### WORK REQUEST
State how many lines of the data contain the word "show", and write nothing besides the number.

▼▼▼

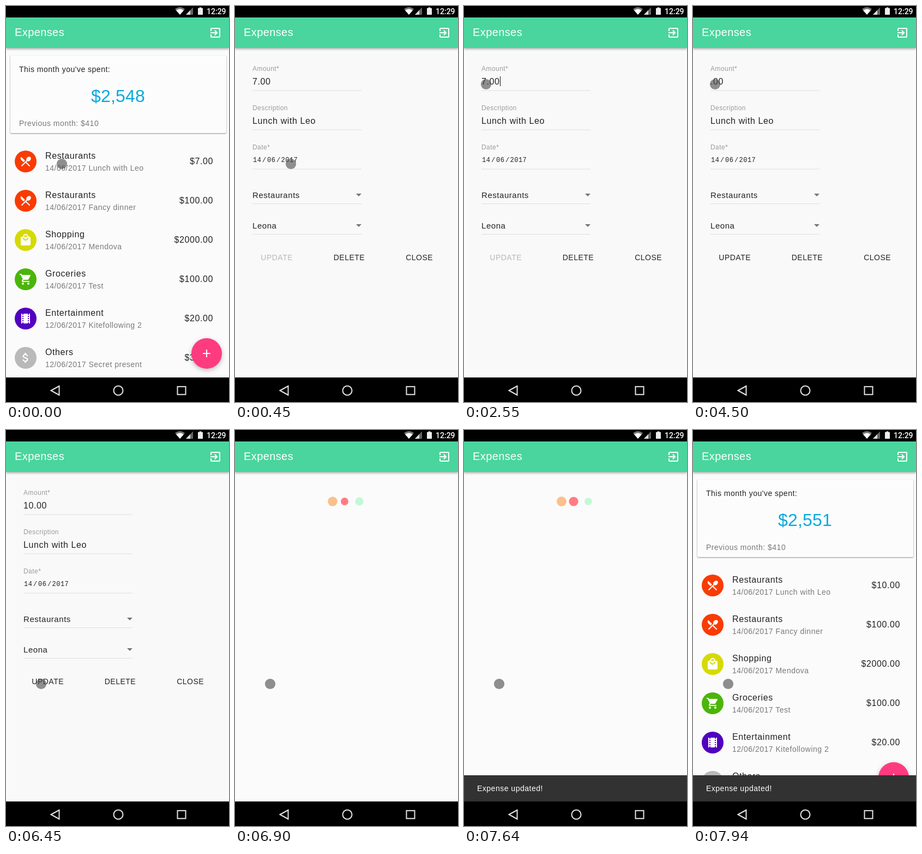
These frames come from a looping animation (409x726 px, 8000 ms). An HTML page:

```html
<!DOCTYPE html>
<html lang="en">
<head>
<meta charset="utf-8">
<title>Expenses</title>
<style>
  html, body { margin: 0; height: 100%; overflow: hidden; background: #fbfbfb; }
  svg { display: block; width: 409px; height: 726px; font-family: "Liberation Sans", Arial, sans-serif; white-space: pre; }
  .s12 { font-size: 12px; letter-spacing: .45px; }
  .s14 { font-size: 14px; letter-spacing: .5px; }
  .s15 { font-size: 15px; letter-spacing: .55px; }
  .s16 { font-size: 16px; letter-spacing: .6px; }
  .s20 { font-size: 20px; letter-spacing: .4px; }
  .s32 { font-size: 32px; letter-spacing: .2px; }
  .mono { font: 12px "Liberation Mono", monospace; letter-spacing: .5px; }
  .clock { font: 500 14px Roboto, sans-serif; }
  .bar { filter: drop-shadow(0 2px 2px rgba(0,0,0,.32)); }
  .card { filter: drop-shadow(0 1px 1px rgba(0,0,0,.45)); }
  .fab { filter: drop-shadow(0 3px 4px rgba(0,0,0,.25)); }
</style>
</head>
<body>
<svg id="stage" viewBox="0 0 409 726"></svg>
<script>
const INK = '#222', GREY = '#7a7a7a', PALE = '#9b9b9b';
const icons = {
  exit: 'M10.09 15.59L11.5 17l5-5-5-5-1.41 1.41L12.67 11H3v2h9.67l-2.58 2.59zM19 3H5c-1.11 0-2 .9-2 2v4h2V5h14v14H5v-4H3v4c0 1.1.89 2 2 2h14c1.1 0 2-.9 2-2V5c0-1.1-.9-2-2-2z',
  food: 'M8.1 13.34l2.83-2.83L3.91 3.5c-1.56 1.56-1.56 4.09 0 5.66l4.19 4.18zm6.78-1.81c1.53.71 3.68.21 5.27-1.38 1.91-1.91 2.28-4.65.81-6.12-1.46-1.46-4.2-1.1-6.12.81-1.59 1.59-2.09 3.74-1.38 5.27L3.7 19.87l1.41 1.41L12 14.41l6.88 6.88 1.41-1.41L13.41 13l1.47-1.47z',
  bag: 'M19 6h-2c0-2.76-2.24-5-5-5S7 3.24 7 6H5c-1.1 0-2 .9-2 2v12c0 1.1.9 2 2 2h14c1.1 0 2-.9 2-2V8c0-1.1-.9-2-2-2zm-7-3c1.66 0 3 1.34 3 3H9c0-1.66 1.34-3 3-3zm0 10c-2.76 0-5-2.24-5-5h2c0 1.66 1.34 3 3 3s3-1.34 3-3h2c0 2.76-2.24 5-5 5z',
  cart: 'M7 18a2 2 0 1 0 0 4 2 2 0 0 0 0-4zM1 2v2h2l3.6 7.59-1.35 2.45C4.5 15.3 5.4 17 7 17h12v-2H7.42c-.14 0-.25-.11-.25-.25l.03-.12.9-1.63h7.45c.75 0 1.41-.41 1.75-1.03l3.58-6.49c.4-.7-.1-1.48-.88-1.48H5.21l-.94-2H1zm16 16a2 2 0 1 0 0 4 2 2 0 0 0 0-4z',
  film: 'M18 3v2h-2V3H8v2H6V3H4v18h2v-2h2v2h8v-2h2v2h2V3h-2zM8 17H6v-2h2v2zm0-4H6v-2h2v2zm0-4H6V7h2v2zm10 8h-2v-2h2v2zm0-4h-2v-2h2v2zm0-4h-2V7h2v2z',
  money: 'M11.8 10.9c-2.27-.59-3-1.2-3-2.15 0-1.09 1.01-1.85 2.7-1.85 1.78 0 2.44.85 2.5 2.1h2.21c-.07-1.72-1.12-3.3-3.21-3.81V3h-3v2.16c-1.94.42-3.5 1.68-3.5 3.61 0 2.31 1.91 3.46 4.7 4.13 2.5.6 3 1.48 3 2.41 0 .69-.49 1.79-2.7 1.79-2.06 0-2.87-.92-2.98-2.1h-2.2c.12 2.19 1.76 3.42 3.68 3.83V21h3v-2.15c1.95-.37 3.5-1.5 3.5-3.55 0-2.84-2.43-3.81-4.7-4.4z',
  plus: 'M19 13h-6v6h-2v-6H5v-2h6V5h2v6h6z'
};

const text = (x, y, size, str, fill = INK, extra = '') =>
  `<text x="${x}" y="${y}" class="${size}" fill="${fill}" ${extra}>${str}</text>`;
const rect = (x, y, w, h, fill, extra = '') =>
  `<rect x="${x}" y="${y}" width="${w}" height="${h}" fill="${fill}" ${extra}/>`;
const icon = (name, cx, cy) =>
  `<path d="${icons[name]}" fill="#fff" transform="translate(${cx - 12} ${cy - 12})"/>`;

const rows = [
  ['food', '#f93b02', 'Restaurants', '14/06/2017 Lunch with Leo', '$7.00'],
  ['food', '#f93b02', 'Restaurants', '14/06/2017 Fancy dinner', '$100.00'],
  ['bag', '#d5da02', 'Shopping', '14/06/2017 Mendova', '$2000.00'],
  ['cart', '#4bb509', 'Groceries', '14/06/2017 Test', '$100.00'],
  ['film', '#5200c0', 'Entertainment', '12/06/2017 Kitefollowing 2', '$20.00'],
  ['money', '#b9b9b9', 'Others', '12/06/2017 Secret present', '$35.00']
];
const row = ([glyph, color, title, note, price], i) => `
  <g transform="translate(0 ${72 * i})">
    <circle cx="36" cy="285" r="20" fill="${color}"/>${icon(glyph, 36, 285)}
    ${text(72, 280, 's16', title)}${text(72, 302, 's14', note, GREY)}
    ${text(380, 290, 's16', price, INK, `text-anchor="end" ${i ? '' : 'id="price"'}`)}
  </g>`;

const list = `<g id="list">
  ${rect(8, 91, 396, 142, '#fcfcfc', 'rx="2" class="card"')}
  ${text(24, 121, 's14', 'This month you\'ve spent:')}
  ${text(156, 176, 's32', '', '#0aa9dc', 'id="total"')}
  ${text(24, 220, 's14', 'Previous month: $410', GREY)}
  ${rows.map(row).join('')}
  <g id="fab"><circle cx="368" cy="637" r="28" fill="#ff3b80" class="fab"/>${icon('plus', 368, 637)}</g>
</g>`;

const underline = y => rect(32, y, 200, 1, '#dedede');
const field = (y, label) => text(32, y, 's12', label, PALE) + underline(y + 36);
const select = (y, value) => text(32, y, 's15', value) + underline(y + 10) +
  `<path d="M222 ${y - 8}h10l-5 5z" fill="#757575"/>`;
const date = [['14', 33], ['/', 50], ['06', 59], ['/', 76], ['2017', 84.5]];

const form = `<g id="form">
  ${rect(5, 86, 400, 591, '#f9f9f9')}
  ${field(118.5, 'Amount*')}${text(32, 144, 's16', '', INK, 'id="amount"')}
  ${field(190.5, 'Description')}${text(32, 216, 's16', 'Lunch with Leo')}
  ${field(262.5, 'Date*')}${date.map(([s, x]) => text(x, 286, 'mono', s)).join('')}
  ${select(352, 'Restaurants')}${select(408, 'Leona')}
  ${text(47.3, 466, 's14', 'UPDATE', INK, 'id="update"')}
  ${text(180.7, 466, 's14', 'DELETE')}${text(313.2, 466, 's14', 'CLOSE')}
  ${rect(0, 129, 1, 18, '#111', 'id="caret"')}
</g>`;

const dots = [[179, '#fbc08c'], [201, '#ff7c82'], [228, '#c2f8d5']];
const loader = `<g id="loader">${dots.map(([x, c]) => `<circle cx="${x}" cy="131" fill="${c}"/>`).join('')}</g>`;

const chrome = `
  ${rect(0, 21, 409, 56, '#49d59d', 'class="bar"')}
  ${text(16, 55, 's20', 'Expenses', '#fff')}${icon('exit', 384, 49)}
  ${rect(0, 0, 409, 21, '#000')}
  <path d="M310 5.5Q319-1.5 328 5.5L319 16z" fill="#777"/>
  <path d="M312 8Q319 3 326 8L319 16z" fill="#fff"/>
  <path d="M343 2.5V16H330z" fill="#666"/><path d="M338 7.7V16H330z" fill="#ddd"/>
  <path d="M352 4h2.5V2.5h4V4h2.5v12h-9z" fill="#eee"/>
  ${text(368, 15, 'clock', '12:29', '#fff')}`;

const nav = `${rect(0, 681, 409, 45, '#000')}
  <g fill="none" stroke="#e6e6e6" stroke-width="2">
    <path d="M82.5 705l15-8.2v16.4z"/><circle cx="206" cy="705" r="8.5"/>
    <rect x="314.5" y="697.8" width="15" height="14.5"/>
  </g>`;

const snackbar = `<g id="snack">${rect(0, 633, 409, 48, '#323232')}
  ${text(24, 662, 's14', 'Expense updated!', '#fff')}</g>`;

document.getElementById('stage').innerHTML = rect(0, 0, 409, 726, '#fbfbfb') + list + form + loader +
  snackbar + chrome + nav + '<circle id="touch" r="9.6" fill="#464646" fill-opacity=".6"/>';

const $ = id => document.getElementById(id);
const show = (id, on) => $(id).setAttribute('visibility', on ? 'visible' : 'hidden');

// Latest entry whose start time has passed
const at = (track, t) => track.filter(([start]) => start <= t).pop().slice(1);

const touchTrack = [
  [0, 102.5, 289.5], [1050, 92, 272], [1200, 66, 222], [1350, 41, 176.5], [1500, 33, 150],
  [1650, 33, 141], [1800, 38, 139], [1950, 43.5, 142], [2100, 40.5, 142.5], [2400, 40.5, 143.5],
  [5400, 45, 190], [5550, 58, 330], [5700, 70, 440], [5850, 72, 502], [6000, 64.5, 465.5]
];
const amountTrack = [[0, '7.00'], [3900, '.00'], [4950, '10.00']];
const caretTrack = [[0, 0], [2550, 66], [3000, 0], [3450, 41], [3900, 32], [4500, 0], [4950, 51], [5400, 0]];
const snackTrack = [[0, 48], [7340, 25], [7490, 0]];

function draw(t) {
  const listOn = t < 450 || t >= 7790;
  const formOn = t >= 450 && t < 6600;
  const saved = t >= 6600;
  show('list', listOn);
  show('form', formOn);
  show('loader', !listOn && !formOn);
  show('snack', t >= 7340);

  $('price').textContent = saved ? '$10.00' : '$7.00';
  $('total').textContent = saved ? '$2,551' : '$2,548';
  show('fab', listOn && (t < 450 || t >= 7940));

  $('amount').textContent = at(amountTrack, t)[0];
  $('update').setAttribute('fill', t < 3900 ? '#b9b9b9' : INK);
  const [caretX] = at(caretTrack, t);
  show('caret', formOn && caretX);
  $('caret').setAttribute('x', caretX);

  const tick = Math.floor((t - 7340) / 150);
  [...$('loader').children].forEach((dot, i) =>
    dot.setAttribute('r', 8 + 1.2 * Math.sin(tick * .95 - 1 + i * 1.75)));

  $('snack').setAttribute('transform', `translate(0 ${at(snackTrack, t)[0]})`);
  const [x, y] = at(touchTrack, t);
  $('touch').setAttribute('cx', x);
  $('touch').setAttribute('cy', y);
}

function loop() {
  draw(performance.now() % 8000);
  requestAnimationFrame(loop);
}
loop();
</script>
</body>
</html>
```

▲▲▲

### ANSWER SECTION
7